I did do one thing differently this year though– I nixed the chimney and base from the houses, and printed the template off at 75% instead of full-size. Doing this meant that I was able to make all six houses out of one batch of dough.
Because inviting a bunch of kids over, especially to get covered with flour or load up on sweets or learn a new skill, is one of my favorite things in the world, I thought I would share some of the tips I’ve learned since hosting a few of these spread icing/apply sweets/run around like crazy people parties.
Hosting a Gingerbread House Party– 5 Tips to Make Your Party a Success
Here are five things you can do to help your gingerbread house party go smoothly. The first one is super important, and the rest are strong suggestions to keep the stress and the mess to a minimum.
1.Building the houses the night before is a MUST.
Whether or not you make the dough from scratch, you should assemble your houses the night before your party to give the icing plenty of time to set. Once the icing is completely hard, you will not have to worry about the houses collapsing from little fingers pressing M&M’s into the roof.

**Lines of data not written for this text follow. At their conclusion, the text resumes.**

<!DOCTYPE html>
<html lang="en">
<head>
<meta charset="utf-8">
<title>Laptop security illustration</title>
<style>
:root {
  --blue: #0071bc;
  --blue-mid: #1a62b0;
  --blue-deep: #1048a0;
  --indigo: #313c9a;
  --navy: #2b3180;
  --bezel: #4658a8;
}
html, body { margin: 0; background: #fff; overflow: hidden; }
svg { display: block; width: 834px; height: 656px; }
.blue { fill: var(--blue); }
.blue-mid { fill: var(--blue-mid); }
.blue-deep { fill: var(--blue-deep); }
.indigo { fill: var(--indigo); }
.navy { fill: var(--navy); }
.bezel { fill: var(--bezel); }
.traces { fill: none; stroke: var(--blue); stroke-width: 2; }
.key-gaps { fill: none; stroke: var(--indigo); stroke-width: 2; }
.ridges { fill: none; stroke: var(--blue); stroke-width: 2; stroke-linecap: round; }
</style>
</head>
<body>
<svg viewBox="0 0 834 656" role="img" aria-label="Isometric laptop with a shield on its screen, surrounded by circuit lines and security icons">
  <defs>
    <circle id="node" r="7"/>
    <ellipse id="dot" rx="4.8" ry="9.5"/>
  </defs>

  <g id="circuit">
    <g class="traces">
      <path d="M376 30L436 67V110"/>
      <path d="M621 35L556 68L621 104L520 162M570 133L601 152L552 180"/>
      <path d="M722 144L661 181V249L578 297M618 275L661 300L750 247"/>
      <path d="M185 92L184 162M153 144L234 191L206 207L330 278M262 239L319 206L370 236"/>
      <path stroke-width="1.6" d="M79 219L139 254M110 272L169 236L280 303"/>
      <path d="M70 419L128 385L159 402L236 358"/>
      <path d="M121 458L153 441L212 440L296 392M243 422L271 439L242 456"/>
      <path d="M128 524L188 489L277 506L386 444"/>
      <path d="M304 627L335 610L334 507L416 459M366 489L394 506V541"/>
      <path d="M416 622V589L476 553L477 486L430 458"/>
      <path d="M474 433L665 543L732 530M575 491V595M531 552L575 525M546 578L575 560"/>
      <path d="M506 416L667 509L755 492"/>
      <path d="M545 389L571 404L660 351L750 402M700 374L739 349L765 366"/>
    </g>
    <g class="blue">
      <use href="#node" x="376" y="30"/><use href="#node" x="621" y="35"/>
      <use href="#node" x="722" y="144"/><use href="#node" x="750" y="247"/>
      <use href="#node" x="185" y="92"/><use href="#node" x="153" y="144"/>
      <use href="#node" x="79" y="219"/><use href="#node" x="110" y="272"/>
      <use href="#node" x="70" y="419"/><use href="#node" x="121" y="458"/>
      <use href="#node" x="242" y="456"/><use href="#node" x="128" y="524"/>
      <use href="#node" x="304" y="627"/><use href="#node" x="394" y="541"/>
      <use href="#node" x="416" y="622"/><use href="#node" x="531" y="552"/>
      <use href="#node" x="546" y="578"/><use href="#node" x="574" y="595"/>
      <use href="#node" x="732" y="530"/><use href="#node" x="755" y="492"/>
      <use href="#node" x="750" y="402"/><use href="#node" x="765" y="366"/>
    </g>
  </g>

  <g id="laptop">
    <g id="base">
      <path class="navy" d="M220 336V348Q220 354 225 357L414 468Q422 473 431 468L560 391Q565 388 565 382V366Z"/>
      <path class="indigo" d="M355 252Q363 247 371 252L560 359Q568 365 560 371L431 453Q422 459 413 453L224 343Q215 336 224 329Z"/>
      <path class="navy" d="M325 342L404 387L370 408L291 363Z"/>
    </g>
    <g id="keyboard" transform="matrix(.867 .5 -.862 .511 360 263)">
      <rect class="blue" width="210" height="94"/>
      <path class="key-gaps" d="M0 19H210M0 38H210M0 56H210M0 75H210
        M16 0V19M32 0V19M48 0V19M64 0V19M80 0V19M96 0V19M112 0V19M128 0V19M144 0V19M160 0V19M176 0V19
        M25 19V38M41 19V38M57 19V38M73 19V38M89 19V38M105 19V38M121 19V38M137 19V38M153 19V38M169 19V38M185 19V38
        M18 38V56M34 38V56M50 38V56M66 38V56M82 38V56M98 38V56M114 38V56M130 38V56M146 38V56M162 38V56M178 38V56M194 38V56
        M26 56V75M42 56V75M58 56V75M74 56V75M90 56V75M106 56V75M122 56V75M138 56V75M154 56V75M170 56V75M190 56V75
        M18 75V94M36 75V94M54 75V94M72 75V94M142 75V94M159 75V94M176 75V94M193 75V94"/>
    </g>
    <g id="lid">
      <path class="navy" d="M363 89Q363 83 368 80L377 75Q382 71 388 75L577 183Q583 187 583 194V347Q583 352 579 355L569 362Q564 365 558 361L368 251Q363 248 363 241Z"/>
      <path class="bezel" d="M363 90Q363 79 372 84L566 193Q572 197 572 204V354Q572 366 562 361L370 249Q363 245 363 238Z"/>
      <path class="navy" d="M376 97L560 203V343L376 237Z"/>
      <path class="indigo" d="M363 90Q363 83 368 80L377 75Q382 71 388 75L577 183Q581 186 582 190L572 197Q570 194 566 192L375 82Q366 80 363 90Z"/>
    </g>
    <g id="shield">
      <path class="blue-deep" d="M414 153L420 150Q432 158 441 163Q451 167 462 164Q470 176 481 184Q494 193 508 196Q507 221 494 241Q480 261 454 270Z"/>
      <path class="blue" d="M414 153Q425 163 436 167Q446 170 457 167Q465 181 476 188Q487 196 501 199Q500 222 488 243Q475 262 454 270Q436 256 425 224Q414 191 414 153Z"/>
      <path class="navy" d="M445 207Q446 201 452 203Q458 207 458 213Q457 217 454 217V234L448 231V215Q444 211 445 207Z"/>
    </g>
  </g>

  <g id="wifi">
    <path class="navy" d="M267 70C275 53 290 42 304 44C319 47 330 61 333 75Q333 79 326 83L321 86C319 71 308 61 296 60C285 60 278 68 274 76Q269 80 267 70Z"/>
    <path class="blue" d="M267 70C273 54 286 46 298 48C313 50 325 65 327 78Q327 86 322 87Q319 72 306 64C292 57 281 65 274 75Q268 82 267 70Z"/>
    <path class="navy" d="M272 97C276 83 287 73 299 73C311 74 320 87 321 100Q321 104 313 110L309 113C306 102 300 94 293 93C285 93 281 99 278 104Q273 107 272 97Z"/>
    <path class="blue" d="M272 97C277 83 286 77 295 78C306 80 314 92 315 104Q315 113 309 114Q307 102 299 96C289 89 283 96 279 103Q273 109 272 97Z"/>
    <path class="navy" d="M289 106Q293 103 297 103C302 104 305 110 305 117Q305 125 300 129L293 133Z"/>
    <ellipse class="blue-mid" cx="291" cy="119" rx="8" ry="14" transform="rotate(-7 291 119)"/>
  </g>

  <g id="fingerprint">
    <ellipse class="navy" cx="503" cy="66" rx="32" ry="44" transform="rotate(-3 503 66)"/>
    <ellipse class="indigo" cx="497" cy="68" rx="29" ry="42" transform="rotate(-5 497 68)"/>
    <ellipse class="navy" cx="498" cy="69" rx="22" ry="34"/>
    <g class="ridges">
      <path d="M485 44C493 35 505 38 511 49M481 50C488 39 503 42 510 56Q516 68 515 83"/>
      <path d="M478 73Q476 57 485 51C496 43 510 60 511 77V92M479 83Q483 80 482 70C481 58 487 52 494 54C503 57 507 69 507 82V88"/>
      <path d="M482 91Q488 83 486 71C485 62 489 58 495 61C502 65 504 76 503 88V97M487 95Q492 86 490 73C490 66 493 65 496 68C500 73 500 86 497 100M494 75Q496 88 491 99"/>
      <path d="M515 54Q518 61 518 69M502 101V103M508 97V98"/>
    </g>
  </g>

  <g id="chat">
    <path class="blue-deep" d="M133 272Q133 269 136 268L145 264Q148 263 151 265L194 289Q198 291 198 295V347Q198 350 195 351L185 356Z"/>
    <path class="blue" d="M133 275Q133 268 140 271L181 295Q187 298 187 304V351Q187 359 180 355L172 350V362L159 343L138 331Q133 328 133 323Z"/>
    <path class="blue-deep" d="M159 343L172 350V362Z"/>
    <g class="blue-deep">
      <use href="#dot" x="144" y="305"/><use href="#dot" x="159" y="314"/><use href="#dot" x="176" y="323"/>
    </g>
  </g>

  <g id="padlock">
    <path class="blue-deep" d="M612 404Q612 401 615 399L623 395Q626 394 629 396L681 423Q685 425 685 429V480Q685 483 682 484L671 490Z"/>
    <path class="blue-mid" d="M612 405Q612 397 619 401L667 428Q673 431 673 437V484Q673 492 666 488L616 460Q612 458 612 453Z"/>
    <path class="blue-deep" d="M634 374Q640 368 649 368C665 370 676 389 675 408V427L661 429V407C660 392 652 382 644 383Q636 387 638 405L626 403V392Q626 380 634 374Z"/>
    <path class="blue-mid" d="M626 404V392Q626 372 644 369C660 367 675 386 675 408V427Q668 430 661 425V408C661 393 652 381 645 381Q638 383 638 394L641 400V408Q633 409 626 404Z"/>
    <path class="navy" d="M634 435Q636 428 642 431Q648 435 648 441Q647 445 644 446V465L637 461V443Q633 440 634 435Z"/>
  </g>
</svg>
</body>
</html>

2. Roll out craft paper on the table or use a cheap plastic tablecloth for easier clean-up.
Whenever we do a big craft project with friends, I always roll out paper down the length of the table. No sticky spots on the table afterwards, and most of the crumbs get thrown away with the paper.
(I stock up on IKEA’s rolls of craft paper every time I visit).
3. Set out icing in bowls and bags.
For younger kids, spreading icing on the roof and the sides of the house is much easier when they can just dip a spatula in a bowl. The bags of icing were mainly for the moms to help with and for the older kids to use.
4. Put out a tray of food in addition to the candy.
This is the first year I’ve done this, but since our party was right around lunchtime and wanted to at least have some normal food available too. Having some non-sugar laden foods helped to balance the crazy and prevent stomach-aches from over-indulging.
This tray took about ten minutes to prepare since all I have to do was pull out items from the fridge and pantry. Easy and really yummy. (Also, any reason to eat this ranch).
5. Let them do it.
It’s so easy to want to micromanage, isn’t it? But unless my kids actually need help, I try to let them try things on their own. It’s a healthy mix of fun and challenge. It’s also the only way I get to chat with my mommy friends.
Let your kids use too much icing for that one little gumdrop. Don’t fret over the wonky chimney or complete lack of vision. They are having fun and really, isn’t that what matters?
Do you make gingerbread houses with your kids? Ever considered inviting another family to join you?
What is your favorite tradition to do with friends each Christmas season?